Big Island, HI, USA
Jan. 6, 2003 to Jan. 9, 2003
Robert J. Kauffman , University of Minnesota
Bin Wang , University of Minnesota

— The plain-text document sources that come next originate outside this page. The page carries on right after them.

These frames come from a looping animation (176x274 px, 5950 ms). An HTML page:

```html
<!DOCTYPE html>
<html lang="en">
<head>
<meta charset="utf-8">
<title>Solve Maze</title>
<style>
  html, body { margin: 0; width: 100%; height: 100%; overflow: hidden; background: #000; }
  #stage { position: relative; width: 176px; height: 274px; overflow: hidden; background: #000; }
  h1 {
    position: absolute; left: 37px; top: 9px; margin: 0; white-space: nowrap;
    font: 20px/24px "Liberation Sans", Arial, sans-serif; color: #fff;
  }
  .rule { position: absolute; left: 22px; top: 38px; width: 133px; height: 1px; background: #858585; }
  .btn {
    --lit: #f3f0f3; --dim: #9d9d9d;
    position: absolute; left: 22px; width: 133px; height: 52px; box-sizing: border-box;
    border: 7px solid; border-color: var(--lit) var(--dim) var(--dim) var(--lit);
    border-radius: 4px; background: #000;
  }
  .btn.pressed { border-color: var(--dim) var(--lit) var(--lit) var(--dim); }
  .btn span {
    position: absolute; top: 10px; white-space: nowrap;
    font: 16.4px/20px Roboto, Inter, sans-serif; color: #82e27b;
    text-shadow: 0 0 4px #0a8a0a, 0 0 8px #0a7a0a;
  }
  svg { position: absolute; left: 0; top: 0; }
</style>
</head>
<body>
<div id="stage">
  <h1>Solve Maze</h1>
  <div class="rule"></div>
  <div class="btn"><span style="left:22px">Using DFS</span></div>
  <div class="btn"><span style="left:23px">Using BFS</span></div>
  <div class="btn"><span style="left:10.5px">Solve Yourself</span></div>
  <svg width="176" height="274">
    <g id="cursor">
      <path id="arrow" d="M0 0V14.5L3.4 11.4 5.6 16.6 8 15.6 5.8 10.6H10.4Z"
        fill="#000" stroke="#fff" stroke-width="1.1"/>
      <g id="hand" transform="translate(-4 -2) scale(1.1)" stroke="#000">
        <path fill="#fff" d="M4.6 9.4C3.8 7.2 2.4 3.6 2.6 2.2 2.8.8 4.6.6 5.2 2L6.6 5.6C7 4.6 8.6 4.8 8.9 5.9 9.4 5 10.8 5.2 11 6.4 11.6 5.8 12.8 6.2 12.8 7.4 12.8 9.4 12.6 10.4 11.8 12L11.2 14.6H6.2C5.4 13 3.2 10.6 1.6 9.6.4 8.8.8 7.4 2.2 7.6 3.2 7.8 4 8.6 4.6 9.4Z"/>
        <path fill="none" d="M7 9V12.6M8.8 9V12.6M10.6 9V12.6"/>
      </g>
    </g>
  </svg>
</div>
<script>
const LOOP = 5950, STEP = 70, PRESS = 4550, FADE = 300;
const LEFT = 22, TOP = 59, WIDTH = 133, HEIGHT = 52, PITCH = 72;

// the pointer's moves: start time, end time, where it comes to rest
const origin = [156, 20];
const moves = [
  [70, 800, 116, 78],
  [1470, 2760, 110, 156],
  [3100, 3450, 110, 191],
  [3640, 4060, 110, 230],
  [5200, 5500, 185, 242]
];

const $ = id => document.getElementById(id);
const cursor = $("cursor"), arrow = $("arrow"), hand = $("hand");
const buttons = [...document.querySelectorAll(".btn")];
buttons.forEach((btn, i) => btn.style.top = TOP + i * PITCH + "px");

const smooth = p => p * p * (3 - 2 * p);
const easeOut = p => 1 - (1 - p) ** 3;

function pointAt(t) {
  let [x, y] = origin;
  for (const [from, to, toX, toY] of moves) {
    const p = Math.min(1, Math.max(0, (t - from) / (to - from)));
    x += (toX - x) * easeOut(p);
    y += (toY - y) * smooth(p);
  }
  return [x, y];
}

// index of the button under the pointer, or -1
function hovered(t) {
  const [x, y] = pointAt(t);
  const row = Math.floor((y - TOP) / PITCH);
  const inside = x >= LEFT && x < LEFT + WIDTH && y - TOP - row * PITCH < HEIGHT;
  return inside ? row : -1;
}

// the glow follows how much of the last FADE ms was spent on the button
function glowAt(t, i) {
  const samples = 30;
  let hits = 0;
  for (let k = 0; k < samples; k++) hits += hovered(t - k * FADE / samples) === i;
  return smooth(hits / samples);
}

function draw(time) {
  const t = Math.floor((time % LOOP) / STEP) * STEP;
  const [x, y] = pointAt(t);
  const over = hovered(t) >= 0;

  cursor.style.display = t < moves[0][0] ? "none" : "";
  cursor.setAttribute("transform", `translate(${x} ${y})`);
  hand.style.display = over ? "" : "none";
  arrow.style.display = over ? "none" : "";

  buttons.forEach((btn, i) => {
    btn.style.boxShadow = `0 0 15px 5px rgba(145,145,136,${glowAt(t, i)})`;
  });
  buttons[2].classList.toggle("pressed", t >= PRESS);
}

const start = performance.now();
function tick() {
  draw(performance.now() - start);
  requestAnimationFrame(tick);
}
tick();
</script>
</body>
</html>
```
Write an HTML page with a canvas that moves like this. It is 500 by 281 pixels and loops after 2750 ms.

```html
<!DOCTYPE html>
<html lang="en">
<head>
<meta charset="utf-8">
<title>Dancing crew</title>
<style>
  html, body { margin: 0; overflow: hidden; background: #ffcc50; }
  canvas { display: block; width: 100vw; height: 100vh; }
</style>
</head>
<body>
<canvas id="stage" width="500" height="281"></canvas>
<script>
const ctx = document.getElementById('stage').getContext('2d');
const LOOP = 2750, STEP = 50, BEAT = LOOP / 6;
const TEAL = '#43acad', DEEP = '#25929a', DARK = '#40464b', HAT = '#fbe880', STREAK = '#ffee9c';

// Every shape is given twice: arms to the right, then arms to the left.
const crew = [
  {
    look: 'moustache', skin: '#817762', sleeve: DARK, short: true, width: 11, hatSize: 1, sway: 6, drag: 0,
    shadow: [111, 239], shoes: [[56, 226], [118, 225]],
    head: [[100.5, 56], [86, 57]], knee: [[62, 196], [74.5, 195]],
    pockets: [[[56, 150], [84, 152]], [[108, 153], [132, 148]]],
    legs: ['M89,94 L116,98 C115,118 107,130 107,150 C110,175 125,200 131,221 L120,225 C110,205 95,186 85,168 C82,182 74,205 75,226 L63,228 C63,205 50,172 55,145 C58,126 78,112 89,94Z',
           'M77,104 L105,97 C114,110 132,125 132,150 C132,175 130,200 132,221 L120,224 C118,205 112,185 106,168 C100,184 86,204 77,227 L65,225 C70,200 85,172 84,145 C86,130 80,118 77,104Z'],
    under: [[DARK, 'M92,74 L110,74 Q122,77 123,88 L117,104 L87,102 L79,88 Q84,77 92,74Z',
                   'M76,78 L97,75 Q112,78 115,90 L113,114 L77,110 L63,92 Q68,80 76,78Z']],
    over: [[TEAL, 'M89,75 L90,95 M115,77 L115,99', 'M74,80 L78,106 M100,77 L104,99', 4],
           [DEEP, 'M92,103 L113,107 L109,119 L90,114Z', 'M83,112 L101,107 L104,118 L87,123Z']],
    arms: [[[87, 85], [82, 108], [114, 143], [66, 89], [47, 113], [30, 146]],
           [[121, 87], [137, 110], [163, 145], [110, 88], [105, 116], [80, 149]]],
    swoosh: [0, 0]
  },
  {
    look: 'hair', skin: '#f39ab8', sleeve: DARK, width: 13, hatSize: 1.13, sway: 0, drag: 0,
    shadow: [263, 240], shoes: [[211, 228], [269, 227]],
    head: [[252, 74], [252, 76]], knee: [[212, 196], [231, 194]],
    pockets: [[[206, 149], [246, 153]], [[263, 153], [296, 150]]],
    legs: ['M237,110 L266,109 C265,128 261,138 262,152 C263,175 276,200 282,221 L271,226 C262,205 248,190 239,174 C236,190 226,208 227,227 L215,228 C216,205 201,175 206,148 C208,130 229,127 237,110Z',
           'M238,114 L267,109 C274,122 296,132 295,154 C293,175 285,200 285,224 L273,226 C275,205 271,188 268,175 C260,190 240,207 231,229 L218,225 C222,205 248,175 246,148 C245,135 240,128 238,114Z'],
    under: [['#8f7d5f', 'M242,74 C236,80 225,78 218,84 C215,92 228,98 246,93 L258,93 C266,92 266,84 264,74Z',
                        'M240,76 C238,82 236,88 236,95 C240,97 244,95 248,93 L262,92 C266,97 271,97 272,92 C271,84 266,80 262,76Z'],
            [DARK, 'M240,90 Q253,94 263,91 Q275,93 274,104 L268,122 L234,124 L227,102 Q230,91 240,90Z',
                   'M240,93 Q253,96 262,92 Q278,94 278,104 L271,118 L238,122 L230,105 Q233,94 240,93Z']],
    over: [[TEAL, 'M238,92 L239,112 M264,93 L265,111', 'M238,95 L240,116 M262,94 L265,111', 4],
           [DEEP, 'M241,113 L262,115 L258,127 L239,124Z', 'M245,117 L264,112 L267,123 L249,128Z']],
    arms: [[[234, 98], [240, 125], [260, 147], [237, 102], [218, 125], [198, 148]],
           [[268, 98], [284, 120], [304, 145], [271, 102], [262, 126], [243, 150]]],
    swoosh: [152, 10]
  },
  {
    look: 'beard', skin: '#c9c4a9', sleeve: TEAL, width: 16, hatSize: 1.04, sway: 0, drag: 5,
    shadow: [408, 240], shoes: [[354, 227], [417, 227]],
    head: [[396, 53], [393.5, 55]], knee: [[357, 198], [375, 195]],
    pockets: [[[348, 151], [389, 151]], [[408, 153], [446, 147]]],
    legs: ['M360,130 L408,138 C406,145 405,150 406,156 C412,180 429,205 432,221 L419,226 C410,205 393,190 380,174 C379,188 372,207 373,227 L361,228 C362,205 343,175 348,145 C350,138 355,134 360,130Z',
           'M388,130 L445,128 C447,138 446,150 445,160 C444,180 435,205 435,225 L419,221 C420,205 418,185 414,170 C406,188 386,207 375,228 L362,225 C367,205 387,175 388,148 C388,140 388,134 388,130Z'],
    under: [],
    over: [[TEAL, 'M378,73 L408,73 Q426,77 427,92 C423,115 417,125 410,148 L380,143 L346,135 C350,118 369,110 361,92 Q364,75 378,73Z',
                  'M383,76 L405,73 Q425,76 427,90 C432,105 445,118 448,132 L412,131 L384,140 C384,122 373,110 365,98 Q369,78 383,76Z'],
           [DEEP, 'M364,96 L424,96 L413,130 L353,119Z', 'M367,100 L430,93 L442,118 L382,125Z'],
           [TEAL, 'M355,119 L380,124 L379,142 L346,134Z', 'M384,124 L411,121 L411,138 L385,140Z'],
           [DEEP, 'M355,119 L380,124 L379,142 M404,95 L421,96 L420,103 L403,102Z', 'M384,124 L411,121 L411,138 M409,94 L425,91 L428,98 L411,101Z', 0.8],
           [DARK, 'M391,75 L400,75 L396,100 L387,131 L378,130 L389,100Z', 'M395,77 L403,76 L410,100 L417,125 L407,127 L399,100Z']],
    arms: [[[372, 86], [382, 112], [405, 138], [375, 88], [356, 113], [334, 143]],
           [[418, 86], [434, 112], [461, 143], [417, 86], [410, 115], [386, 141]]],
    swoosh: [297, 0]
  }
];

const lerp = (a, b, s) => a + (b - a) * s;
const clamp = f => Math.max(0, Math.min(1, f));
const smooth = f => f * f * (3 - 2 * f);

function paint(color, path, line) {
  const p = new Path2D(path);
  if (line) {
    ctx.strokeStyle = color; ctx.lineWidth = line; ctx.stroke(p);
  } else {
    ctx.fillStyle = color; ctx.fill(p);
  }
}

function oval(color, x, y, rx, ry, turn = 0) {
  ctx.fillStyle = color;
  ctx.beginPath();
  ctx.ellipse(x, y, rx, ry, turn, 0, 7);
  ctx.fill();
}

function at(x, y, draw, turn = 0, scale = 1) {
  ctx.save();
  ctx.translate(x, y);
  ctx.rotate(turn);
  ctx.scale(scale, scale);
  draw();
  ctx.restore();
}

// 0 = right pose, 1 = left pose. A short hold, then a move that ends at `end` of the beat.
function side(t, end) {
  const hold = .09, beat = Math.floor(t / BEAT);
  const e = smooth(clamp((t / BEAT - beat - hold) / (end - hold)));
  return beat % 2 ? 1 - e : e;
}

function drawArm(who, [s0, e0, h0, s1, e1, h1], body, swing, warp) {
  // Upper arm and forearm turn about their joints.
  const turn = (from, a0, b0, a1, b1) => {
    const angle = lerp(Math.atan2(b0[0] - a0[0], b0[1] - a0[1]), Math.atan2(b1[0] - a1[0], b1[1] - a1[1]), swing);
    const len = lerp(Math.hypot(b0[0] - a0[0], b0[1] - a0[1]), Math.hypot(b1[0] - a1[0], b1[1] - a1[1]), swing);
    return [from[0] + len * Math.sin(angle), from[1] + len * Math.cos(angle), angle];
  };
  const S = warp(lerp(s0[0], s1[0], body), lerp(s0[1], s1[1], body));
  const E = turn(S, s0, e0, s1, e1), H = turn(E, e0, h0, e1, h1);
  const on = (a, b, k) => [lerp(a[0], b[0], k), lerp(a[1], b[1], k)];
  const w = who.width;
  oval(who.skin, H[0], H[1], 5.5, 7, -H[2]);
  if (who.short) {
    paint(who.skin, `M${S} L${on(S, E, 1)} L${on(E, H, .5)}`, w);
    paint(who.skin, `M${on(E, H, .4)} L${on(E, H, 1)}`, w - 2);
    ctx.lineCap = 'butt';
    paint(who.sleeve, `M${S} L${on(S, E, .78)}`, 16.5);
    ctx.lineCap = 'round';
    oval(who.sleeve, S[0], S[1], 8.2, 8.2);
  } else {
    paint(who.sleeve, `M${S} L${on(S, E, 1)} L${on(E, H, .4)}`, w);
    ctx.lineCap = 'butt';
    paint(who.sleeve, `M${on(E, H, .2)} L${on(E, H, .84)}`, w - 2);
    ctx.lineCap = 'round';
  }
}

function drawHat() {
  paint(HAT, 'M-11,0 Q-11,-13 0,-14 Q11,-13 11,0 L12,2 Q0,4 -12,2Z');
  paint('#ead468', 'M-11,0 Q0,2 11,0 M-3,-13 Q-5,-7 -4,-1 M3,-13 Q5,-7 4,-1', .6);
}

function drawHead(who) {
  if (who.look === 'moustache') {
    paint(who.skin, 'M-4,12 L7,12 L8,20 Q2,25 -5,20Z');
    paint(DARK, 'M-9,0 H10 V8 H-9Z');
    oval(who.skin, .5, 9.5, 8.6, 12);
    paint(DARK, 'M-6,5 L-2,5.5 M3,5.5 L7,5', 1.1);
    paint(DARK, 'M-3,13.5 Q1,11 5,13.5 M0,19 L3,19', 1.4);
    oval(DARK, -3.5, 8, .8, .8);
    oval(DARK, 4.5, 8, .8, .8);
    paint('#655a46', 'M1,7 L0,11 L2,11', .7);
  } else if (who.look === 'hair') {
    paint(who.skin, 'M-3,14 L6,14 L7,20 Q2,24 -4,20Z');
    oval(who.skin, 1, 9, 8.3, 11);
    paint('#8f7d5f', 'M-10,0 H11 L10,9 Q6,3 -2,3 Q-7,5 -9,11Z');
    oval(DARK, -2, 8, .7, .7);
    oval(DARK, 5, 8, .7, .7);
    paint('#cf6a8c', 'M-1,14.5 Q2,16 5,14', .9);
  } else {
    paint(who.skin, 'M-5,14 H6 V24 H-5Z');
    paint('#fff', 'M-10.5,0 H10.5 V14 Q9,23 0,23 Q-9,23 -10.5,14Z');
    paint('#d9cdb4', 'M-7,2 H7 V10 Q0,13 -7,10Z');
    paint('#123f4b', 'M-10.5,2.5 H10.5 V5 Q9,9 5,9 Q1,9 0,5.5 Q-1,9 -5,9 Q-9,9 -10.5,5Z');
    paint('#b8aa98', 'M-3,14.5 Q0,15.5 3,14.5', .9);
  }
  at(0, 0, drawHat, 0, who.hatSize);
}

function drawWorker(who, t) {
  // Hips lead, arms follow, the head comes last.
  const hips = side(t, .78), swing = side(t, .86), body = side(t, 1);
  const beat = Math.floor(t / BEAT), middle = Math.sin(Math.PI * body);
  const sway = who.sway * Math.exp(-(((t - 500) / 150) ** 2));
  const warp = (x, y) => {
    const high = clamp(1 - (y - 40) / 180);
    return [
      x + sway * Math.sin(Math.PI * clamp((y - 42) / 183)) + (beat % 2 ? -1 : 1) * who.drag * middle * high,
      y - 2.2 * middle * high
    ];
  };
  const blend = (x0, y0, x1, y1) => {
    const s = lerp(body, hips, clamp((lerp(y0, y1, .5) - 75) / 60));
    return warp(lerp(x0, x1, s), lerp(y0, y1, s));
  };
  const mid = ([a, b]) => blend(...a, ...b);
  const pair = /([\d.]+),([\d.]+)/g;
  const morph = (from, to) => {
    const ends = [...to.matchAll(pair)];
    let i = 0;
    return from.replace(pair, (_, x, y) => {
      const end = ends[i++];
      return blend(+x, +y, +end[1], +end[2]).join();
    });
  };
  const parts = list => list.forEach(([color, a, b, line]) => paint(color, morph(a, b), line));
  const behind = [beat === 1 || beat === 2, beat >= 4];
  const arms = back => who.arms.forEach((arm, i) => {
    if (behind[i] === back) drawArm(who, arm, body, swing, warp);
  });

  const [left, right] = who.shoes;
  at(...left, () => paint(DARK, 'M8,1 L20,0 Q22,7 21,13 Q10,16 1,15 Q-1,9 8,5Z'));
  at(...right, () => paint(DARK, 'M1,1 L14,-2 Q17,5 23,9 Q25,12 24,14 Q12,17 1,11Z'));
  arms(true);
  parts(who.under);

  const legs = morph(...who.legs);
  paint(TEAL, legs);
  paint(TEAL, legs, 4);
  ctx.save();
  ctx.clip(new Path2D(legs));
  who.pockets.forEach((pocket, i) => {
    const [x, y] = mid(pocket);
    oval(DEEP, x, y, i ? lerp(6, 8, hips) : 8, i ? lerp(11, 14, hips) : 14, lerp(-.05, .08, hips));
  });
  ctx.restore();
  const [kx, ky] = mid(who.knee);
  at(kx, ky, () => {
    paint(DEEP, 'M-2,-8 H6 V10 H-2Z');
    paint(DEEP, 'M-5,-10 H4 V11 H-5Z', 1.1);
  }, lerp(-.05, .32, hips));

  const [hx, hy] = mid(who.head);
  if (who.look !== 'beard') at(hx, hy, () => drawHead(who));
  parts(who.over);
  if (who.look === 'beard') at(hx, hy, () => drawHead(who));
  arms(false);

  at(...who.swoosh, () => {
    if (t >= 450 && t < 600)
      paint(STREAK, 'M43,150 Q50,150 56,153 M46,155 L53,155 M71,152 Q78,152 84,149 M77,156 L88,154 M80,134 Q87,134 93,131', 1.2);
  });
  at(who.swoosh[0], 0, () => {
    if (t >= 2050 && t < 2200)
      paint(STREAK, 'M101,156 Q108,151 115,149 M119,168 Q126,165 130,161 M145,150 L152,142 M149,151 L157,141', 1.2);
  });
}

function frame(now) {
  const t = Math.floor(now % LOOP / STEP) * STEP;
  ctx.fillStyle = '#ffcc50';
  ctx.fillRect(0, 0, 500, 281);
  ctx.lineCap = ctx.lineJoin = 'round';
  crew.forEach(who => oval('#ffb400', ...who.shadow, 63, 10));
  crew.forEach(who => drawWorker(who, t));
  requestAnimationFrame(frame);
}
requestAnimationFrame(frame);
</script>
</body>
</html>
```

We examine the drivers of Internet firm survival using a multi-method survival analysis. Based on previous literature on business failure and recent IS research on e-commerce business models, we test the impact of sector-, firm- and e-commerce-specific factors on an Internet firm?s duration after its IPO. We first provide a descriptive analysis of Internet firm survival using non-parametric survival analysis, which indicates the existence of differences in exit timing for different e-commerce firms. We next explore the relative strengths of the explanatory factors in predicting different outcomes using semi-parametric survival analyses. Our results suggest that the impact of the sector-, firm- and e-commerce-specific factors are different for different outcomes such as bankruptcy, merger and acquisition. A favorable capital market, reflected in a high IPO entry rate, and the selling of digital goods can enhance an Internet firm?s chances of survival. One limitation of our research is the generalizability of the results since the Internet sector is still in its early stage of development and we only include publicly- traded Internet firms in our data analysis. In addition, results from our semi-parametric analyses might not apply to publicly-traded B2B firms, which are not included since there were no observations of bankruptcies, mergers and acquisitions.
Internet firms, econometric analysis, electronic commerce, empirical research, strategic morphing, survival analysis
Robert J. Kauffman, Bin Wang, "Duration in the Digital Economy", HICSS, 2003, 36th Hawaii International Conference on Systems Sciences, 36th Hawaii International Conference on Systems Sciences 2003, pp. 227, doi:10.1109/HICSS.2003.1174596